=== Work to complete ===
Write out each line of the entries below that holds the word "linear".

=== Records for this exercise ===
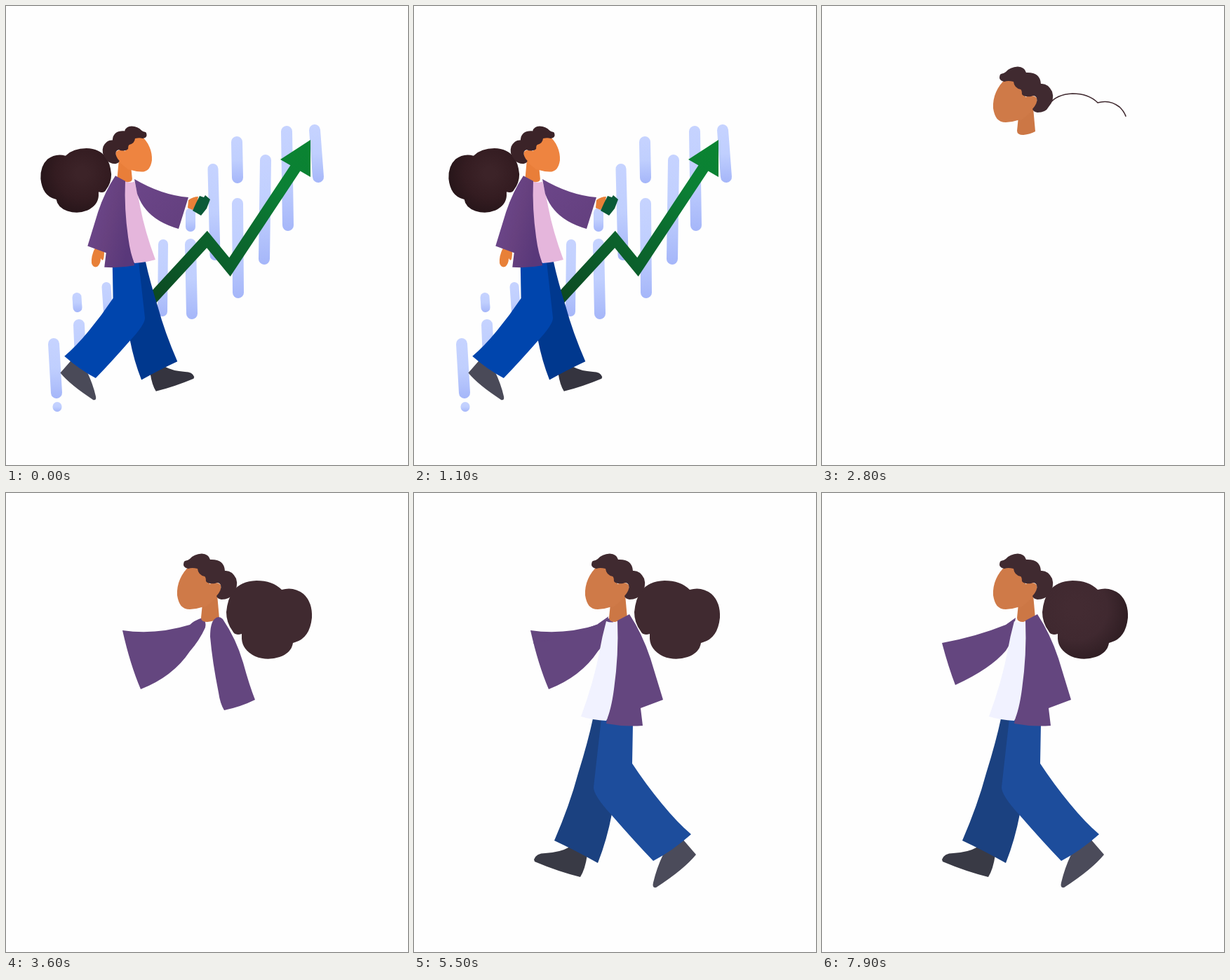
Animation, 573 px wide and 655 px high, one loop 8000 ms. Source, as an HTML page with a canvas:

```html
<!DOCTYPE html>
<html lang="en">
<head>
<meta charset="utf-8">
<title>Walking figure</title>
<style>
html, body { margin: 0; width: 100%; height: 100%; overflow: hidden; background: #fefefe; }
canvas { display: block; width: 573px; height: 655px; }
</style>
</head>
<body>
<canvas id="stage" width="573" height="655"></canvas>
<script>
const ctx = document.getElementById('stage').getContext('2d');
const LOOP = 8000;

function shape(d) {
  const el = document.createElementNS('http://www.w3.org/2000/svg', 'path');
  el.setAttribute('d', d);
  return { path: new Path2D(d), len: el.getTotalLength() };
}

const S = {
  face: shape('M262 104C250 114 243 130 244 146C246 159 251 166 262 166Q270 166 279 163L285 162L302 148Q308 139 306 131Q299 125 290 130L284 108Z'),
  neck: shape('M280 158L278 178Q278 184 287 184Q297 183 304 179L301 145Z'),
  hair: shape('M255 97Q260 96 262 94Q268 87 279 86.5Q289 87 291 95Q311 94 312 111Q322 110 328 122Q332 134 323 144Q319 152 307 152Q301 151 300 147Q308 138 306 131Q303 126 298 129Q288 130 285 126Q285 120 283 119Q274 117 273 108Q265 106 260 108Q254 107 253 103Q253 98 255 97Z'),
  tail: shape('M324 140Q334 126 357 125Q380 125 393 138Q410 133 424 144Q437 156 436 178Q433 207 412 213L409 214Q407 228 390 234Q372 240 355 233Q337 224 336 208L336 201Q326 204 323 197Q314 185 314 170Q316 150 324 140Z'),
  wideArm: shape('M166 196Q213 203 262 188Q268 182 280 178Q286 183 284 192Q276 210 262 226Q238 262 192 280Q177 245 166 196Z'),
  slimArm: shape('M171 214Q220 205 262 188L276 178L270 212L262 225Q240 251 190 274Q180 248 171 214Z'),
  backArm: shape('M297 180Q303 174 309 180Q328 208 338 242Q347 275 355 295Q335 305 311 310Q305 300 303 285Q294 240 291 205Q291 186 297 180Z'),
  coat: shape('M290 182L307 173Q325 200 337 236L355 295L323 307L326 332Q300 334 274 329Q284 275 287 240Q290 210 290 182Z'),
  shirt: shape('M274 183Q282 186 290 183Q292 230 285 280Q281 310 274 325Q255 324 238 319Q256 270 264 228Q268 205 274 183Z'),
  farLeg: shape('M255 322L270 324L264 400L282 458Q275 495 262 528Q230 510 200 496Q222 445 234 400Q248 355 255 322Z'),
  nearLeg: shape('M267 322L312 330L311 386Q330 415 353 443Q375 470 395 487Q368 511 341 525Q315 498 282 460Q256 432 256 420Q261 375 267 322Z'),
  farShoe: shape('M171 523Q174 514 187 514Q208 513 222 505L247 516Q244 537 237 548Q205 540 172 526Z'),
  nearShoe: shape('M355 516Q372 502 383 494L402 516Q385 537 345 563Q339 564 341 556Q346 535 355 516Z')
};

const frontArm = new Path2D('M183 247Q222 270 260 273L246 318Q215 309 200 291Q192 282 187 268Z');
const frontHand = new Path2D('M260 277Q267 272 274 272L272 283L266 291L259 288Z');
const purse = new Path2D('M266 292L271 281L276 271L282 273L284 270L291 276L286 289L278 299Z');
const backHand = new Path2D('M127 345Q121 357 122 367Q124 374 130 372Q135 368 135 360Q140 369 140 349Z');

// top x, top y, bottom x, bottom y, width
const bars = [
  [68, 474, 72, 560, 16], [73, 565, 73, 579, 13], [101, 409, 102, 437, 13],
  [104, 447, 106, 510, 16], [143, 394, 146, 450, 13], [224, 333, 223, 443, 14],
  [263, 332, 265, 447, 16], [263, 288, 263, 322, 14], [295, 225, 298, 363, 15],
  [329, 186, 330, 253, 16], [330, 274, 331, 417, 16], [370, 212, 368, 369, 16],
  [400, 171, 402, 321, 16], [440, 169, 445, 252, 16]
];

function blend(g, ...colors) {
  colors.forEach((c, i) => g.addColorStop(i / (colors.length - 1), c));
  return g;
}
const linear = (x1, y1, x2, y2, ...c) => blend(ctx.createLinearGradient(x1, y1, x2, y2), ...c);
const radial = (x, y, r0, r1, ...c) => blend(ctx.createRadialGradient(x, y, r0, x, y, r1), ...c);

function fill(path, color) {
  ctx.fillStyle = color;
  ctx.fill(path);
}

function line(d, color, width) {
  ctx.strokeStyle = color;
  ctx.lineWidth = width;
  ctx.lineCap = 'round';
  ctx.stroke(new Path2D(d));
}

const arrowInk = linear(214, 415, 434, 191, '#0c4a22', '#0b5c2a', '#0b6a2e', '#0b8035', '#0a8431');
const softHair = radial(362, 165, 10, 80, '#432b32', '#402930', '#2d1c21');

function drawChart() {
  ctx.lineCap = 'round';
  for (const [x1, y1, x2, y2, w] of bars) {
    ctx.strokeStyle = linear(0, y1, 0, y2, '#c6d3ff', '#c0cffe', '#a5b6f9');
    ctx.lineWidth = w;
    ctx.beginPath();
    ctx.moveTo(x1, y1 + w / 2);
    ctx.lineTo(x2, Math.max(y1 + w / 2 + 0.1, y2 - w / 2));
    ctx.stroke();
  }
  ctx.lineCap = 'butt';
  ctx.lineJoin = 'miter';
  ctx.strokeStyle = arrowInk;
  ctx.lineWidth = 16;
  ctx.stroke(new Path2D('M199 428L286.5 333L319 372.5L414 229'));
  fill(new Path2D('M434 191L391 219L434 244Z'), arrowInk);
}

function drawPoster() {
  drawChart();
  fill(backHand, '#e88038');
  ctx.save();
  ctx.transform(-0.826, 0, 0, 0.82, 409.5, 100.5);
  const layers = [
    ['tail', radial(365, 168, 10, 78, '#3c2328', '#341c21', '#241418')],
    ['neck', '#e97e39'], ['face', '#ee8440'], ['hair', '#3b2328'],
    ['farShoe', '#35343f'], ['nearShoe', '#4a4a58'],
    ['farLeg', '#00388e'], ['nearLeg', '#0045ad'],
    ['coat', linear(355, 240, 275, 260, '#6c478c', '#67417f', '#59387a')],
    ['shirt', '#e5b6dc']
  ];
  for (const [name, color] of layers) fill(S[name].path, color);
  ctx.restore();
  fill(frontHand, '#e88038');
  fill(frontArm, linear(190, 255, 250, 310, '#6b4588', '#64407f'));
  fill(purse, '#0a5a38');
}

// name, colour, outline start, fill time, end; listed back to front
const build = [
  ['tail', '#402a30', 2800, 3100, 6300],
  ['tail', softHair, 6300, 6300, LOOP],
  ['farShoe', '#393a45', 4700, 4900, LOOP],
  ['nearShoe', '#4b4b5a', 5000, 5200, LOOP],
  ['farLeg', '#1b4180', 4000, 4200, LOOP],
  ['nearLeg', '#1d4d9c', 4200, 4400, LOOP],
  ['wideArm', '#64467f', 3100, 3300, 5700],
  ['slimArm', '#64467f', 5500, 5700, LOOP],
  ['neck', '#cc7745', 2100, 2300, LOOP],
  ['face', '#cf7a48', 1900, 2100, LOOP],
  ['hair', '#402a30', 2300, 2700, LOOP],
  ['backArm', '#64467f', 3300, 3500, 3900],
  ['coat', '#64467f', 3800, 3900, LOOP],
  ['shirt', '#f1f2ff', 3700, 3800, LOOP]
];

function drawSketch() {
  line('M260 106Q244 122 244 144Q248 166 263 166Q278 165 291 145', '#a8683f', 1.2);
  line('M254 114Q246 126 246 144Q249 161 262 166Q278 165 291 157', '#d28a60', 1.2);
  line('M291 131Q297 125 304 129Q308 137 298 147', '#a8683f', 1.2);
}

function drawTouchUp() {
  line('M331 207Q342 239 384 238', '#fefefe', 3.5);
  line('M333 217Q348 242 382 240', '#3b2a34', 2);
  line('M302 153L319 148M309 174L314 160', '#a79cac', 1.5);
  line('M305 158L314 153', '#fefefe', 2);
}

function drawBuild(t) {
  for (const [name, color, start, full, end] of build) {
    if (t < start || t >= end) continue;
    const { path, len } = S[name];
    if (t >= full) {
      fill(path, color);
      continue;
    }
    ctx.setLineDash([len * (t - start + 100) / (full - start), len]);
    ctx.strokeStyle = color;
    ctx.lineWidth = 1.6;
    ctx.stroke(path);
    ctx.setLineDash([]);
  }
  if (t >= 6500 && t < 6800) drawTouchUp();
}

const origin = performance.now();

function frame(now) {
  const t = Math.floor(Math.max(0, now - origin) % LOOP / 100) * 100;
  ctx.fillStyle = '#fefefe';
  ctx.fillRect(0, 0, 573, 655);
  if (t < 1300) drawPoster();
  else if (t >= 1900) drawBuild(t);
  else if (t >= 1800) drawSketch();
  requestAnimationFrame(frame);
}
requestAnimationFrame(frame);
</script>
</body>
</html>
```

=== Result of the task ===
const linear = (x1, y1, x2, y2, ...c) => blend(ctx.createLinearGradient(x1, y1, x2, y2), ...c);
const arrowInk = linear(214, 415, 434, 191, '#0c4a22', '#0b5c2a', '#0b6a2e', '#0b8035', '#0a8431');
    ctx.strokeStyle = linear(0, y1, 0, y2, '#c6d3ff', '#c0cffe', '#a5b6f9');
    ['coat', linear(355, 240, 275, 260, '#6c478c', '#67417f', '#59387a')],
  fill(frontArm, linear(190, 255, 250, 310, '#6b4588', '#64407f'));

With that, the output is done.